* Saved data entries:
═══
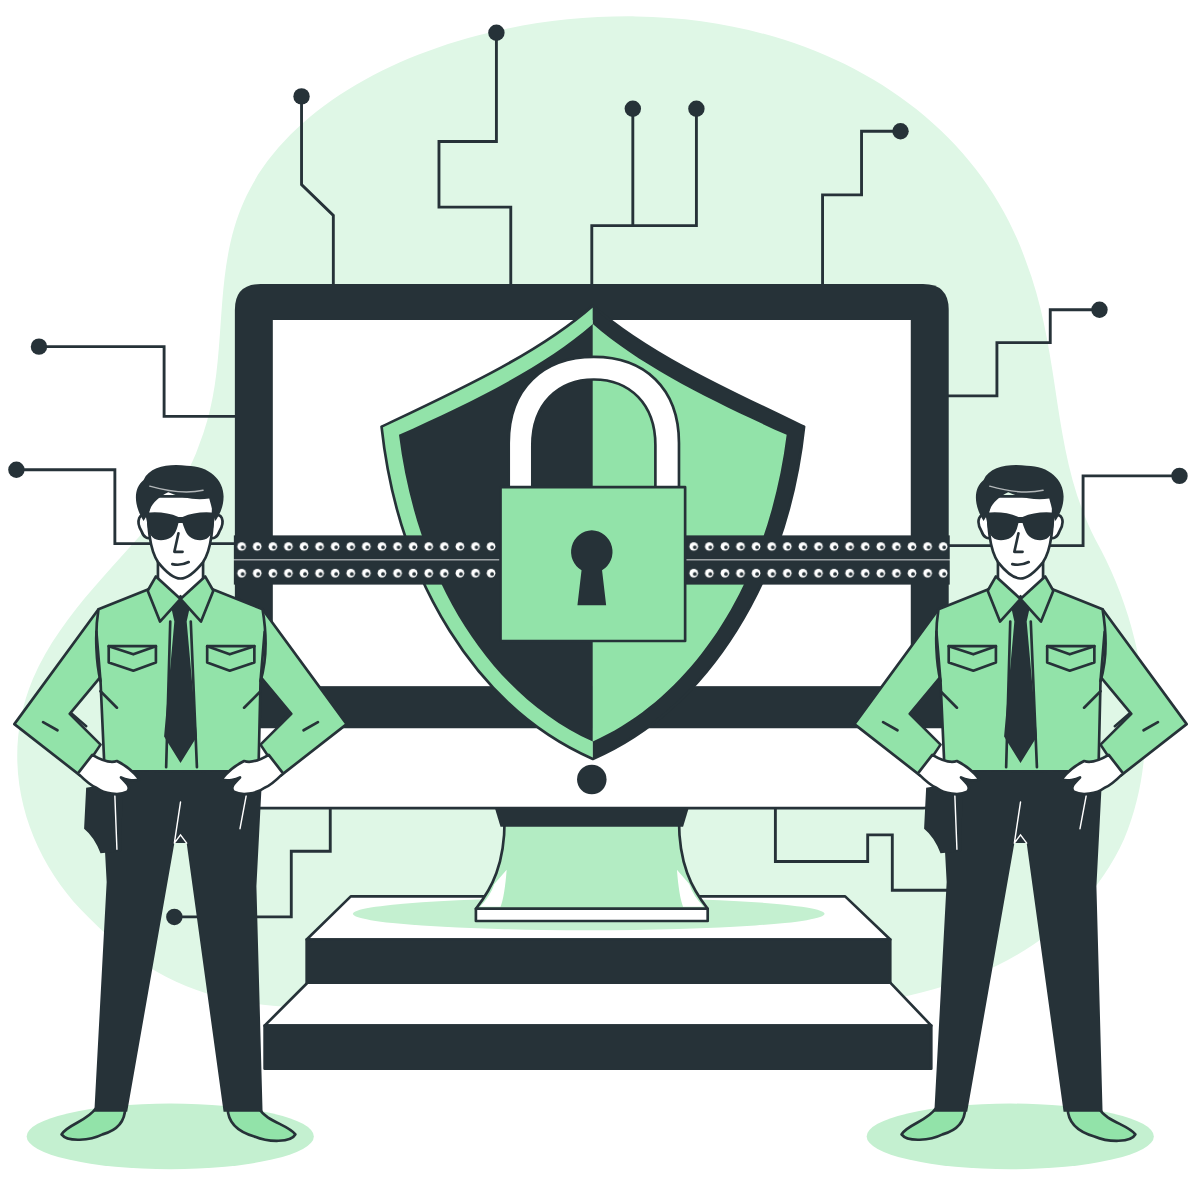
<!DOCTYPE html>
<html lang="en">
<head>
<meta charset="utf-8">
<title>Computer security illustration</title>
<style>
  :root {
    --ink: #263238;
    --green: #92e3a9;
    --mint: #c4f0d0;
    --neck: #b3ecc3;
    --haze: #dff7e6;
    --paper: #ffffff;
  }
  html, body { margin: 0; background: var(--paper); overflow: hidden; }
  .canvas { display: block; width: 1200px; height: 1200px; }
  .haze { fill: var(--haze); }
  .mint { fill: var(--mint); }
  .neck { fill: var(--neck); }
  .ink { fill: var(--ink); }
  .green { fill: var(--green); }
  .paper { fill: var(--paper); }
  .edge { stroke: var(--ink); stroke-width: 1.3; stroke-linejoin: round; stroke-linecap: round; }
  .line { fill: none; stroke: var(--ink); stroke-width: 1.3; stroke-linejoin: round; stroke-linecap: round; }
  .seam { fill: none; stroke: var(--paper); stroke-width: .7; stroke-linecap: round; }
  .trace { fill: none; stroke: var(--ink); stroke-width: 1.4; }
  .stud { fill: var(--paper); }
</style>
</head>
<body>
<svg class="canvas" viewBox="0 0 585 585" role="img" aria-label="Two security guards standing beside a computer protected by a shield and padlock">
  <defs>
    <pattern id="studs" x="114" y="261" width="7.6" height="24" patternUnits="userSpaceOnUse">
      <rect class="ink" width="7.6" height="24"/>
      <circle class="stud" cx="3.8" cy="5.4" r="2.1"/>
      <circle class="stud" cx="3.8" cy="18.4" r="2.1"/>
      <circle class="ink" cx="4.3" cy="5.8" r=".9"/>
      <circle class="ink" cx="4.3" cy="18.8" r=".9"/>
      <path class="seam" d="M0 11.9H7.6" opacity=".55"/>
    </pattern>
    <clipPath id="left-half"><rect x="180" y="140" width="109" height="240"/></clipPath>
    <clipPath id="right-half"><rect x="289" y="140" width="109" height="240"/></clipPath>
    <path id="shield-outer" d="M289 149C263 172 224 190 186 208C194 282 232 345 289 370C346 345 384 282 392 208C354 190 315 172 289 149Z"/>
    <path id="shield-inner" d="M289 158C265 179 230 196 194.500 212C203 280 237 338 289 361.500C341 338 375 280 383.500 212C348 196 313 179 289 158Z"/>

    <g id="guard">
      <ellipse class="mint" cx="83" cy="554" rx="70" ry="16"/>
      <g id="shoes">
        <path class="green edge" d="M47 540H61C61 547 57 551 50 553C44 556 33 557 30 553C33 548 42 547 47 540Z"/>
        <path class="green edge" d="M111 540H126C130 547 140 548 144 553C142 557 131 557 124 554C117 552 111 548 111 540Z"/>
      </g>
      <g id="trousers">
        <path class="ink" d="M49 374H128L125 432L128 542H109L91 411H85L62 542H46L52 430Z"/>
        <path class="ink" d="M42 384L60 381L59 415L49 416Q46 408 41 404Z"/>
        <path class="seam" d="M85 411L88 391M56 388L57 414M120 388L117 404M91 411L88 407L85 411"/>
      </g>
      <g id="shirt">
        <path class="green edge" d="M48 297L7 353L39 378L49 363L34 348L49 330Z"/>
        <path class="green edge" d="M128 297L169 353L137 378L127 363L142 348L127 330Z"/>
        <path class="green edge" d="M73 287L48 297C46 309 47 324 49 332L51 376H126L127 332C130 322 130 309 128 297L103 287Z"/>
        <path class="line" d="M49 332L47 308M127 332L129 308M49 337L57 345M127 337L119 345M35 348L42 354M141 348L134 354M21 352L28 356M155 352L148 356"/>
        <path class="line" d="M83 303L81 374M93 303L96 374"/>
        <path class="green edge" d="M53 315H76V323L65 327L53 323ZM101 315H124V323L112 327L101 323Z"/>
        <path class="line" d="M53 315L65 319L76 315M101 315L112 319L124 315"/>
        <path class="ink" d="M50 375Q88 378 127 375V382H50Z"/>
      </g>
      <g id="hands">
        <path class="paper edge" d="M38 377L45 368C50 371 54 372 57 371C61 373 65 376 68 380C65 381 61 380 59 379C62 382 64 384 62 386C58 388 51 387 47 384C44 383 41 380 38 377Z"/>
        <path class="paper edge" d="M138 377L131 368C126 371 122 372 119 371C115 373 111 376 108 380C111 381 115 380 117 379C114 382 112 384 114 386C118 388 125 387 129 384C132 383 135 380 138 377Z"/>
      </g>
      <g id="collar">
        <path class="paper edge" d="M77 267V283L88 294L99 283V267Z"/>
        <path class="ink" d="M83 294L88 290L93 294L91 303L96 359L88 372L80 359L85 303Z"/>
        <path class="green edge" d="M76 281L72 288L78 303L88 292ZM100 281L104 288L98 303L88 292Z"/>
      </g>
      <g id="head">
        <path class="paper edge" d="M72 252C68 249 66 254 69 259C70 262 72 263 74 262ZM104 252C108 249 110 254 107 259C106 262 104 263 102 262Z"/>
        <path class="paper edge" d="M72 242C72 258 73 268 77 274C81 279 85 282 88 282C91 282 95 279 99 274C103 268 104 258 104 242Z"/>
        <path class="ink" d="M70 254C65 246 65 238 70 234C73 227 83 226 91 227C102 227 109 234 109 242C109 247 107 251 105 254L102 243C96 244 89 243 82 240C78 242 74 245 73 249Z"/>
        <path class="seam" d="M73 237C80 239 90 241 99 239" opacity=".65"/>
        <path class="ink" d="M71 250Q80 249 87 252H89Q96 249 105 250L104 257C103 263 99 264 95 263C91 262 90 258 89 255H87C86 259 85 262 81 263C77 264 73 263 72 257Z"/>
        <path class="line" d="M87 260L85 269H89M84 275Q88 276 92 274" stroke-width="1"/>
      </g>
    </g>
  </defs>

  <path id="backdrop" class="haze" d="M310 8C226 7 144 42 119 98C102 136 113 178 97 217C84 256 36 285 16 331C-2 374 14 419 43 447C82 487 117 494 190 491H395C463 489 523 464 548 409C568 361 557 304 534 263C512 220 518 174 500 127C474 53 397 9 310 8Z"/>

  <g id="circuit">
    <g class="trace">
      <path d="M147 47V90L162.500 105V141"/>
      <path d="M242 16V69H214V101H249V141"/>
      <path d="M308.500 53V110M339.500 53V110H288.500V150"/>
      <path d="M439 64H420V95H401V141"/>
      <path d="M19 169H80V203H117"/>
      <path d="M8 229H56V265H117"/>
      <path d="M536 151H512V167H486V193H460"/>
      <path d="M575 232H528V266H460"/>
      <path d="M85 447H142V415H161V392"/>
      <path d="M378 392V420H423V407H435V434H470"/>
    </g>
    <g class="ink">
      <circle cx="147" cy="47" r="4"/>
      <circle cx="242" cy="16" r="4"/>
      <circle cx="308.500" cy="53" r="4"/>
      <circle cx="339.500" cy="53" r="4"/>
      <circle cx="439" cy="64" r="4"/>
      <circle cx="19" cy="169" r="4"/>
      <circle cx="8" cy="229" r="4"/>
      <circle cx="536" cy="151" r="4"/>
      <circle cx="575" cy="232" r="4"/>
      <circle cx="85" cy="447" r="4"/>
    </g>
  </g>

  <g id="steps">
    <path class="paper edge" d="M150 479H434L454 500H129Z"/>
    <rect class="ink edge" x="129" y="500" width="325" height="21"/>
    <path class="paper edge" d="M171 437H412L434 458H149.500Z"/>
    <rect class="ink edge" x="149.500" y="458" width="284.500" height="21"/>
    <ellipse class="mint" cx="287" cy="445.500" rx="115" ry="8"/>
  </g>

  <g id="monitor">
    <path class="neck edge" d="M246 400H331C331 421 337 433 345 443H232C240 433 246 421 246 400Z"/>
    <path class="paper edge" d="M232 443H345V449H232Z"/>
    <path class="paper" d="M241 431Q239 437 234 442H244Q246 437 247 424ZM336 431Q338 437 343 442H333Q331 437 330 424Z"/>
    <path class="ink" d="M241 393H336L333 403H244Z"/>
    <path class="paper edge" d="M115 354H462V382Q462 394 450 394H127Q115 394 115 382Z"/>
    <path class="ink" d="M114.500 355V151Q114.500 138.500 127 138.500H450Q462.500 138.500 462.500 151V355Z"/>
    <rect class="paper" x="133" y="156" width="311" height="178.500"/>
    <circle class="ink" cx="288.500" cy="380" r="7.200"/>
  </g>

  <g id="shield">
    <g clip-path="url(#left-half)">
      <use href="#shield-outer" class="green"/>
      <use href="#shield-inner" class="ink"/>
    </g>
    <g clip-path="url(#right-half)">
      <use href="#shield-outer" class="ink"/>
      <use href="#shield-inner" class="green"/>
    </g>
    <use href="#shield-outer" class="line"/>
  </g>

  <g id="straps">
    <rect x="114" y="261" width="131" height="24" fill="url(#studs)"/>
    <rect x="333" y="261" width="130" height="24" fill="url(#studs)"/>
  </g>

  <g id="padlock">
    <path class="paper edge" d="M248 238V216C248 189 265 174 289.500 174C314 174 331 189 331 216V238H319.500V217C319.500 197 307 185 289.500 185C272 185 259.500 197 259.500 217V238Z"/>
    <rect class="green edge" x="244" y="237.500" width="90" height="75"/>
    <path class="ink" d="M288.500 258.500A10.500 10.500 0 0 1 293.500 278L295.500 295H281.500L283.500 278A10.500 10.500 0 0 1 288.500 258.500Z"/>
  </g>

  <g id="guards">
    <use href="#guard"/>
    <use href="#guard" x="409.500"/>
  </g>
</svg>
</body>
</html>
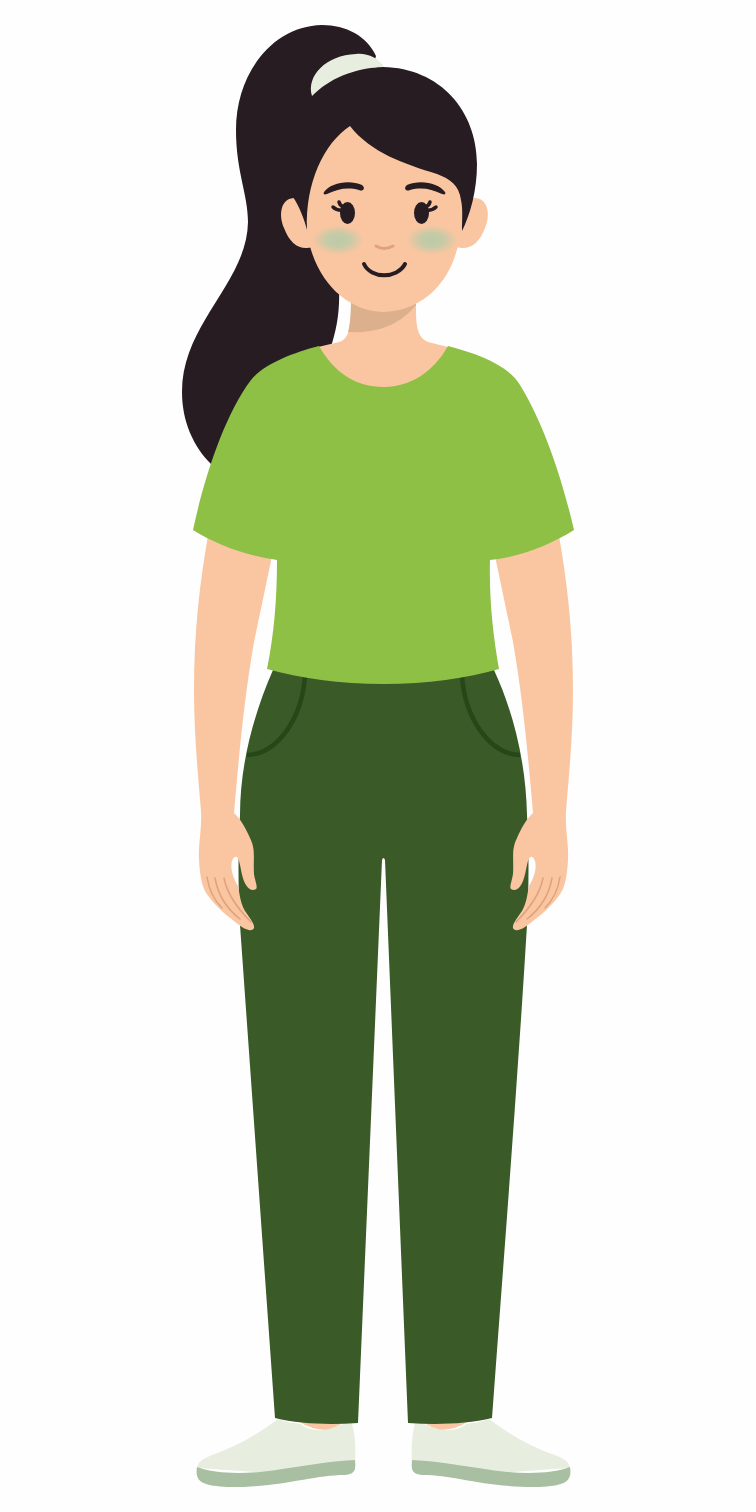
<!DOCTYPE html>
<html lang="en">
<head>
<meta charset="utf-8">
<title>Standing girl with ponytail</title>
<style>
:root {
  --paper: #fefefe;
  --hair: #261c21;
  --skin: #fac6a1;
  --skin-shade: #dcb08d;
  --skin-line: #dfa27c;
  --blush: #b9cba8;
  --band: #e7eee0;
  --shirt: #8fc046;
  --trousers: #3a5a28;
  --seam: #264817;
  --shoe: #e7eee0;
  --sole: #a8bfa1;
}
html, body { margin: 0; background: var(--paper); }
svg { display: block; width: 756px; height: 1512px; overflow: hidden; }
.hair { fill: var(--hair); }
.skin { fill: var(--skin); }
.neck-shade { fill: var(--skin-shade); }
.band { fill: var(--band); }
.shirt { fill: var(--shirt); }
.trousers { fill: var(--trousers); }
.shoe { fill: var(--shoe); }
.sole { fill: var(--sole); }
.blush { fill: url(#blush-glow); }
.line { fill: none; stroke: var(--hair); stroke-linecap: round; }
.seam { fill: none; stroke: var(--seam); stroke-width: 4.5; }
.finger-line { fill: none; stroke: var(--skin-line); stroke-width: 1.5; stroke-linecap: round; }
.nose { fill: none; stroke: var(--skin-line); stroke-width: 3; stroke-linecap: round; }
</style>
</head>
<body>
<svg viewBox="0 0 756 1512" role="img" aria-label="Smiling girl with a long black ponytail, green T-shirt, dark green trousers and pale slip-on shoes">
  <defs>
    <radialGradient id="blush-glow">
      <stop offset="0" stop-color="var(--blush)"/>
      <stop offset=".45" stop-color="var(--blush)" stop-opacity=".8"/>
      <stop offset="1" stop-color="var(--blush)" stop-opacity="0"/>
    </radialGradient>

    <g id="shoe">
      <path class="skin" d="M298 1416H340V1428Q318 1434 298 1421Z"/>
      <path class="shoe" d="M278 1419C288 1423 296 1423 301 1424C308 1432 329 1432 338 1425L352 1423C355 1435 356 1448 355 1462L300 1475L197 1468C198 1462 202 1459 212 1455C238 1446 258 1434 278 1419Z"/>
      <path class="sole" d="M197 1467C213 1473 235 1474 260 1472C295 1468 325 1461 355 1460C356 1470 355 1474 345 1475C312 1475 285 1487 232 1487C206 1486 194 1484 197 1467Z"/>
    </g>

    <g id="arm">
      <path class="skin" d="M209 530C200 580 194 630 194 690C194 735 198 775 201 811C202 830 198 845 199 860C200 877 202 889 209 897C218 909 232 920 242 927C248 931 253 931 254 928C255 924 249 917 245 911C240 902 240 895 238 886C233 878 230 868 232 861C234 856 237 855 239 861C241 868 242 879 246 885C249 890 253 891 256 889C258 887 255 881 254 874C253 858 256 850 250 838C246 829 241 819 234 813C239 755 244 700 254 642L272 556Z"/>
      <path class="finger-line" d="M207 877C209 891 215 901 222 908M215 878C218 895 227 909 240 919M224 878C227 894 237 908 251 922"/>
    </g>

    <g id="eye">
      <ellipse class="hair" cx="347.500" cy="213" rx="7.500" ry="11"/>
      <path class="line" stroke-width="3.500" d="M344 210Q337 211 333 207M344 207Q340 206 339 202"/>
      <path class="hair" d="M324 192C330 183 349 179 362 185C366 188 363 192 359 190C347 187 338 189 327 194C324 195 323 194 324 192Z"/>
    </g>

    <path id="ear" class="skin" d="M296 198C281 197 278 214 284 228C290 244 300 251 313 247L325 215Z"/>
    <path id="pocket" class="seam" d="M305 676C302 718 278 754 247 755"/>
  </defs>

  <g id="ponytail">
    <path class="hair" d="M376 56C367 36 346 25 322 25C272 26 236 74 236 130C236 172 248 194 248 222C247 283 182 323 182 392C182 421 193 446 211 464L330 350C337 328 340 312 339 285L360 110Z"/>
  </g>

  <g id="shoes">
    <use href="#shoe"/>
    <use href="#shoe" transform="matrix(-1 0 0 1 767 0)"/>
  </g>

  <g id="trousers">
    <path class="trousers" d="M273 670C255 711 240 762 240 815C238 850 238 885 240 925L275 1418C299 1424 329 1425 358 1423L382 860Q383.500 856 385 860L408 1423C437 1425 467 1424 492 1418C504 1255 517 1090 527 925C529 885 529 850 527 815C526 762 513 711 494 670Z"/>
    <use href="#pocket"/>
    <use href="#pocket" transform="matrix(-1 0 0 1 767 0)"/>
  </g>

  <g id="arms">
    <use href="#arm"/>
    <use href="#arm" transform="matrix(-1 0 0 1 767 0)"/>
  </g>

  <g id="neck">
    <path class="skin" d="M351 285V312C350 331 348 339 339 342L318 347L330 400H438L448 347L428 342C418 338 416 328 416 310V285Z"/>
    <path class="neck-shade" d="M351 297L416 296V305C400 325 376 334 348 332Q351 322 351 297Z"/>
  </g>

  <path id="t-shirt" class="shirt" d="M319 346C292 353 264 364 251 380C225 414 204 478 193 530C217 545 247 556 277 560C277 599 274 635 267 669C300 678 340 684 384 684C427 684 467 678 499 669C493 635 489 599 490 560C520 557 550 545 574 530C562 478 544 424 520 385C509 366 479 354 448 346C434 371 411 387 384 387C355 387 334 372 319 346Z"/>

  <g id="head">
    <use href="#ear"/>
    <use href="#ear" transform="matrix(-1 0 0 1 769 0)"/>
    <path class="skin" d="M350 120C315 140 305 185 307 231C313 278 345 311 383 312C422 311 453 283 460 235L466 175L420 130Z"/>
    <path class="hair" d="M312 95C330 76 356 67 383 67C440 68 477 111 477 164C477 191 470 215 462 231C462 220 463 209 461 200C459 185 450 179 437 174C405 164 371 153 350 126C324 143 305 183 307 230C304 218 299 206 293 197L290 120Z"/>
    <path class="band" d="M312 96C306 76 326 55 356 54C368 53 378 58 384 67C353 68 329 79 312 96Z"/>
    <ellipse class="blush" cx="338" cy="240" rx="26" ry="15"/>
    <ellipse class="blush" cx="432" cy="240" rx="26" ry="15"/>
    <use href="#eye"/>
    <use href="#eye" transform="matrix(-1 0 0 1 769 0)"/>
    <path class="nose" d="M376 246Q384 251 393 246"/>
    <path class="line" stroke-width="4" d="M364 264C371 279 397 279 405 264"/>
  </g>
</svg>
</body>
</html>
═══
* Work to complete: Copy all lines from the entries that contain the word "trousers".

* Exercise solution:
      <g id="trousers">
  --trousers: #3a5a28;
.trousers { fill: var(--trousers); }
<svg viewBox="0 0 756 1512" role="img" aria-label="Smiling girl with a long black ponytail, green T-shirt, dark green trousers and pale slip-on shoes">
  <g id="trousers">
    <path class="trousers" d="M273 670C255 711 240 762 240 815C238 850 238 885 240 925L275 1418C299 1424 329 1425 358 1423L382 860Q383.500 856 385 860L408 1423C437 1425 467 1424 492 1418C504 1255 517 1090 527 925C529 885 529 850 527 815C526 762 513 711 494 670Z"/>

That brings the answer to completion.